**Problem requirements:** A complete answer lists every line of the entries below where the string "visible" appears.

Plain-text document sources

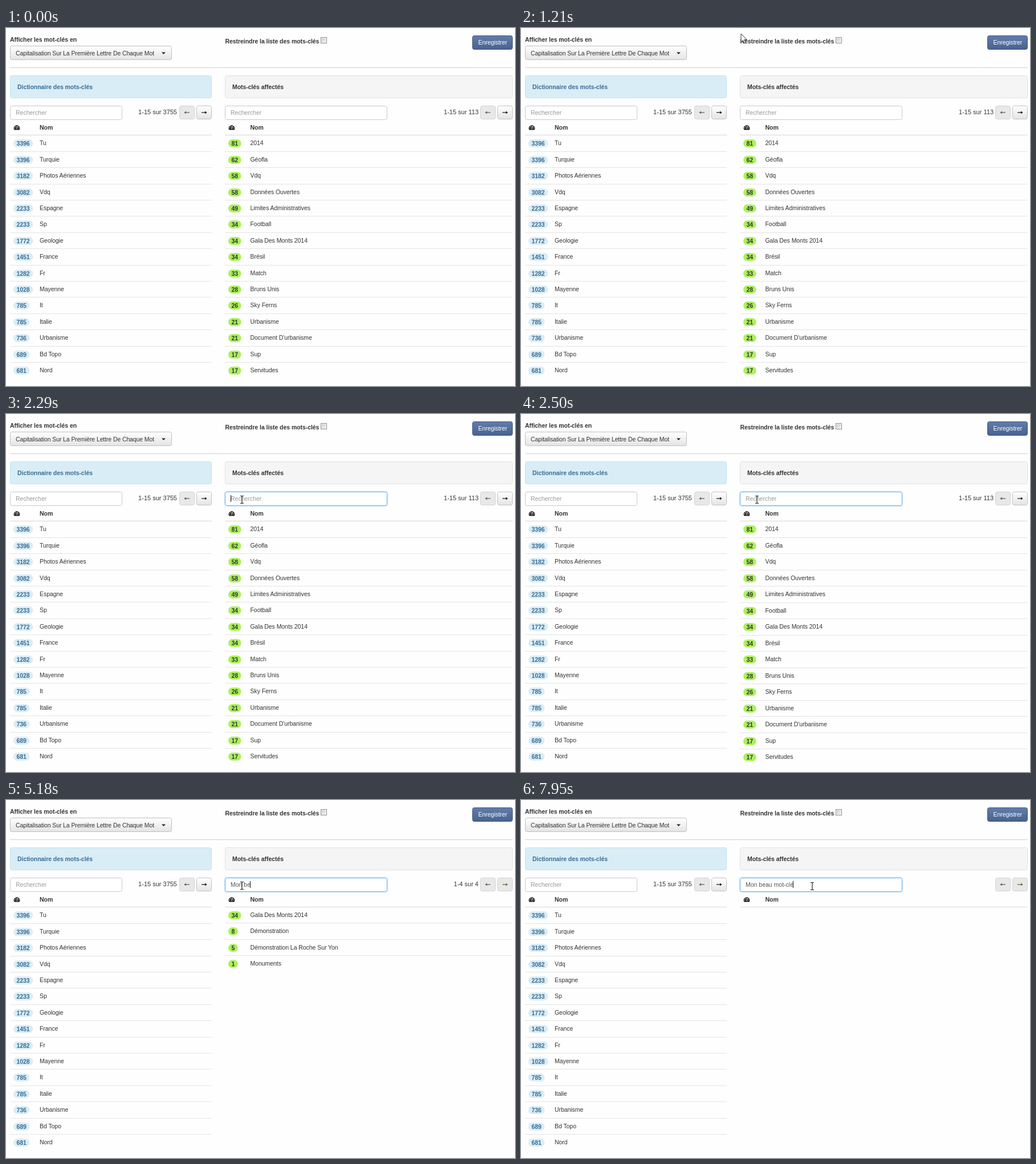
An HTML page that plays this animation: 893 by 627 pixels, repeating every 8 s.

```html
<!DOCTYPE html>
<html lang="fr">
<head>
<meta charset="utf-8">
<title>Mots-clés</title>
<style>
  html, body { margin: 0; width: 100%; height: 100%; overflow: hidden; background: #fefefe; }
  svg { display: block; }
  text { font: 10.5px Arial, "Liberation Sans", sans-serif; fill: #333; letter-spacing: -.06px; white-space: pre; }
  .b { font-weight: bold; }
  .blue { fill: #3a6c94; }
  .hint { fill: #999; letter-spacing: 0; }
  .typed { fill: #555; letter-spacing: 0; }
  .count { font-size: 11px; letter-spacing: 0; text-anchor: end; }
  .menu { letter-spacing: -.11px; }
  .light { fill: #fff; }
</style>
</head>
<body>
<svg id="stage" width="893" height="627" viewBox="0 0 893 627">
  <defs>
    <linearGradient id="grey" x2="0" y2="1"><stop stop-color="#fff"/><stop offset="1" stop-color="#e4e4e4"/></linearGradient>
    <linearGradient id="navy" x2="0" y2="1"><stop stop-color="#617dab"/><stop offset="1" stop-color="#48628f"/></linearGradient>
    <linearGradient id="check" x2="1" y2="1"><stop stop-color="#c9cbd0"/><stop offset="1" stop-color="#f4f4f4"/></linearGradient>
    <filter id="blur" x="-5%" y="-40%" width="110%" height="180%"><feGaussianBlur stdDeviation="1.6"/></filter>
  </defs>
</svg>
<script>
const stage = document.getElementById('stage');

function add(tag, attrs, parent = stage, content = '') {
  const el = document.createElementNS('http://www.w3.org/2000/svg', tag);
  for (const k in attrs) el.setAttribute(k, attrs[k]);
  el.textContent = content;
  parent.append(el);
  return el;
}
const text = (x, y, s, cls = '', parent) => add('text', { x, y, class: cls }, parent, s);
const rect = (x, y, width, height, fill, parent) => add('rect', { x, y, width, height, fill }, parent);
const box = (x, y, w, h, fill, stroke, rx = 3, parent) =>
  add('rect', { x: x + .5, y: y + .5, width: w - 1, height: h - 1, rx, fill, stroke }, parent);
const path = (d, attrs, parent) => add('path', { d, fill: 'none', ...attrs }, parent);
const show = (el, on) => el.setAttribute('visibility', on ? 'visible' : 'hidden');

function pager(x, dir, enabled, ink, parent) {
  box(x, 136, 27, 24, enabled ? 'url(#grey)' : '#e8e8e8', enabled ? '#c2c2c2' : '#d3d3d3', 3, parent);
  const cx = x + 13.5, tip = cx + 4.5 * dir;
  path(`M${cx - 4.5 * dir} 148H${tip}`, { stroke: ink, 'stroke-width': 1.3 }, parent);
  path(`M${tip + dir * .5} 148l${-3.5 * dir} -2.6v5.2z`, { fill: ink }, parent);
}

function gauge(x) {
  path(`M${x + 1} 178.5a5.3 5.3 0 1 1 9 0z`, { fill: '#222' });
  for (let i = 0; i < 4; i++) {
    const a = Math.PI * (1.05 + .3 * i);
    add('circle', { cx: x + 5.5 + 3.5 * Math.cos(a), cy: 175.5 + 3.3 * Math.sin(a), r: .8, fill: '#fff' });
  }
  path(`M${x + 5.5} 177l.6 -4.5`, { stroke: '#fff' });
}

// rows: "count name" entries separated by bars
function table(rows, x, right, nameX, fill, cls, top = 187.95, pitch = 28.4) {
  const g = add('g', {});
  rows.split('|').forEach((row, i) => {
    const [, n, name] = row.match(/(\d+) (.*)/);
    const y = Math.floor(top + pitch * i);
    if (i) rect(x, y, right - x, 1, '#e4e4e4', g);
    add('rect', { x: x + 6, y: y + 8, width: 11 + 5.84 * n.length, height: 14, rx: 7, fill }, g);
    text(x + 11.5, y + 19, n, cls, g);
    text(nameX, y + 18, name, '', g);
  });
  return g;
}

const dictionary = '3396 Tu|3396 Turquie|3182 Photos Aériennes|3082 Vdq|2233 Espagne|2233 Sp|1772 Geologie|' +
  '1451 France|1282 Fr|1028 Mayenne|785 It|785 Italie|736 Urbanisme|689 Bd Topo|681 Nord';
const assigned = '81 2014|62 Géofla|58 Vdq|58 Données Ouvertes|49 Limites Administratives|34 Football|' +
  "34 Gala Des Monts 2014|34 Brésil|33 Match|28 Bruns Unis|26 Sky Ferns|21 Urbanisme|" +
  "21 Document D'urbanisme|17 Sup|17 Servitudes";
const matches = '34 Gala Des Monts 2014|8 Démonstration|5 Démonstration La Roche Sur Yon|1 Monuments';

// Header
text(7, 24, 'Afficher les mot-clés en', 'b');
box(7, 31, 284, 25, 'url(#grey)', '#bfbfbf');
text(17, 47.5, 'Capitalisation Sur La Première Lettre De Chaque Mot', 'menu');
path('M273 42.5h7l-3.5 3.5z', { fill: '#222' });
text(384.5, 27, 'Restreindre la liste des mots-clés', 'b');
box(552, 16, 11, 11, '#f4f4f4', '#8e8f8f', 0);
rect(554, 18, 7, 7, 'url(#check)');
box(818, 13, 71, 25, 'url(#navy)', '#435a83');
text(828.5, 29, 'Enregistrer', 'light');
rect(7, 69, 882, 1, '#cfcfcf');

// Panels
box(7, 83, 354, 40, '#d9edf7', '#bfe3ee');
text(20, 107, 'Dictionnaire des mots-clés', 'b blue');
box(384, 83, 505, 40, '#f5f5f5', '#e1e1e1');
text(397, 107, 'Mots-clés affectés', 'b');

box(7, 136, 197, 25, '#fff', '#c9c9c9');
text(17, 152, 'Rechercher', 'hint');
text(300, 151, '1-15 sur 3755', 'count');
pager(304, -1, false, '#666');
pager(334, 1, true, '#222');

const glow = box(384, 136, 285, 25, '#a0d0f5', '#a0d0f5');
glow.setAttribute('filter', 'url(#blur)');
const field = box(384, 136, 285, 25, '#fff', '#c9c9c9');
const input = text(394, 152, '');
const caret = rect(394, 142, 1, 12, '#222');
const count = text(829, 151, '', 'count');
pager(832, -1, false, '#666');
const nextOn = add('g', {}), nextOff = add('g', {});
pager(862, 1, true, '#222', nextOn);
pager(862, 1, false, '#56783c', nextOff);

for (const [x, right, nameX] of [[7, 361, 59], [384, 889, 428.5]]) {
  gauge(x + 6.5);
  text(nameX, 177.5, 'Nom', 'b');
  rect(x, 187, right - x, 1, '#d8d8d8');
}
table(dictionary, 7, 361, 59, '#d9edf7', 'b blue');
const results = (rows, ...spacing) => table(rows, 384, 889, 428.5, '#acf15c', 'b', ...spacing);
const lists = [results(assigned), results(assigned, 187.95, 28.47), results(matches, 187.4, 28.3)];

// Pointers, both with their hot spot at 0,0
const arrow = path('M0 0V14.5L3.4 11.4L5.8 16.8L8 15.8L5.7 10.5H10.3Z', { fill: '#fff', stroke: '#333' });
const beam = path('M-3 -6.5H-1L0 -5.5L1 -6.5H3M0 -5.5V5.5M-3 6.5H-1L0 5.5L1 6.5H3', { stroke: '#222', 'stroke-width': 1.2 });

const ENTER = 120, FOCUS = 2290, BLINK = 530;

// [time, x, y]
const track = [
  [ENTER, 617, 331], [910, 507, 10], [1210, 386, 10], [1740, 560, 20], [1970, 536, 10],
  [FOCUS, 414, 150], [7490, 414, 150], [7800, 511, 155], [7950, 511, 151]
];
function pointer(t) {
  const i = track.findIndex(p => p[0] > t);
  if (i < 0) return track.at(-1).slice(1);
  const [t0, x0, y0] = track[i - 1], [t1, x1, y1] = track[i];
  const k = (t - t0) / (t1 - t0);
  return [x0 + (x1 - x0) * k, y0 + (y1 - y0) * k];
}

// Bursts of typing: text, time of its first key, time between keys
const keys = [['Mon', 4230, 150], [' be', 4850, 165], ['au ', 5330, 65], ['mot', 5720, 75], ['-clé', 6020, 150]]
  .flatMap(([s, start, gap]) => [...s].map((ch, i) => ({ ch, time: start + i * gap })));

function draw() {
  const t = performance.now() % 8000;

  const focused = t >= FOCUS;
  show(glow, focused);
  field.setAttribute('stroke', focused ? '#62b0ea' : '#c9c9c9');
  const pressed = keys.filter(k => k.time <= t);
  input.textContent = pressed.map(k => k.ch).join('') || 'Rechercher';
  input.setAttribute('class', pressed.length ? 'typed' : 'hint');

  const awake = pressed.at(-1)?.time ?? 1970;
  show(caret, focused && Math.floor((t - awake) / BLINK) % 2 === 0);
  caret.setAttribute('x', Math.floor(394 + (pressed.length ? input.getComputedTextLength() - .5 : 0)));

  const state = [2500, 5180, 7250].filter(time => time <= t).length;
  lists.forEach((g, i) => show(g, i === state));
  count.textContent = ['1-15 sur 113', '1-15 sur 113', '1-4 sur 4', ''][state];
  show(nextOn, state < 2);
  show(nextOff, state > 1);

  const visible = t >= ENTER;
  const [x, y] = visible ? pointer(t) : [0, 0];
  const overField = x > 384 && x < 669 && y > 136 && y < 161;
  show(arrow, visible && !overField);
  show(beam, visible && overField);
  for (const p of [arrow, beam]) p.setAttribute('transform', `translate(${Math.round(x)} ${Math.round(y)})`);
  requestAnimationFrame(draw);
}
draw();
</script>
</body>
</html>
```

**Solution for this exercise:**
const show = (el, on) => el.setAttribute('visibility', on ? 'visible' : 'hidden');
  const visible = t >= ENTER;
  const [x, y] = visible ? pointer(t) : [0, 0];
  show(arrow, visible && !overField);
  show(beam, visible && overField);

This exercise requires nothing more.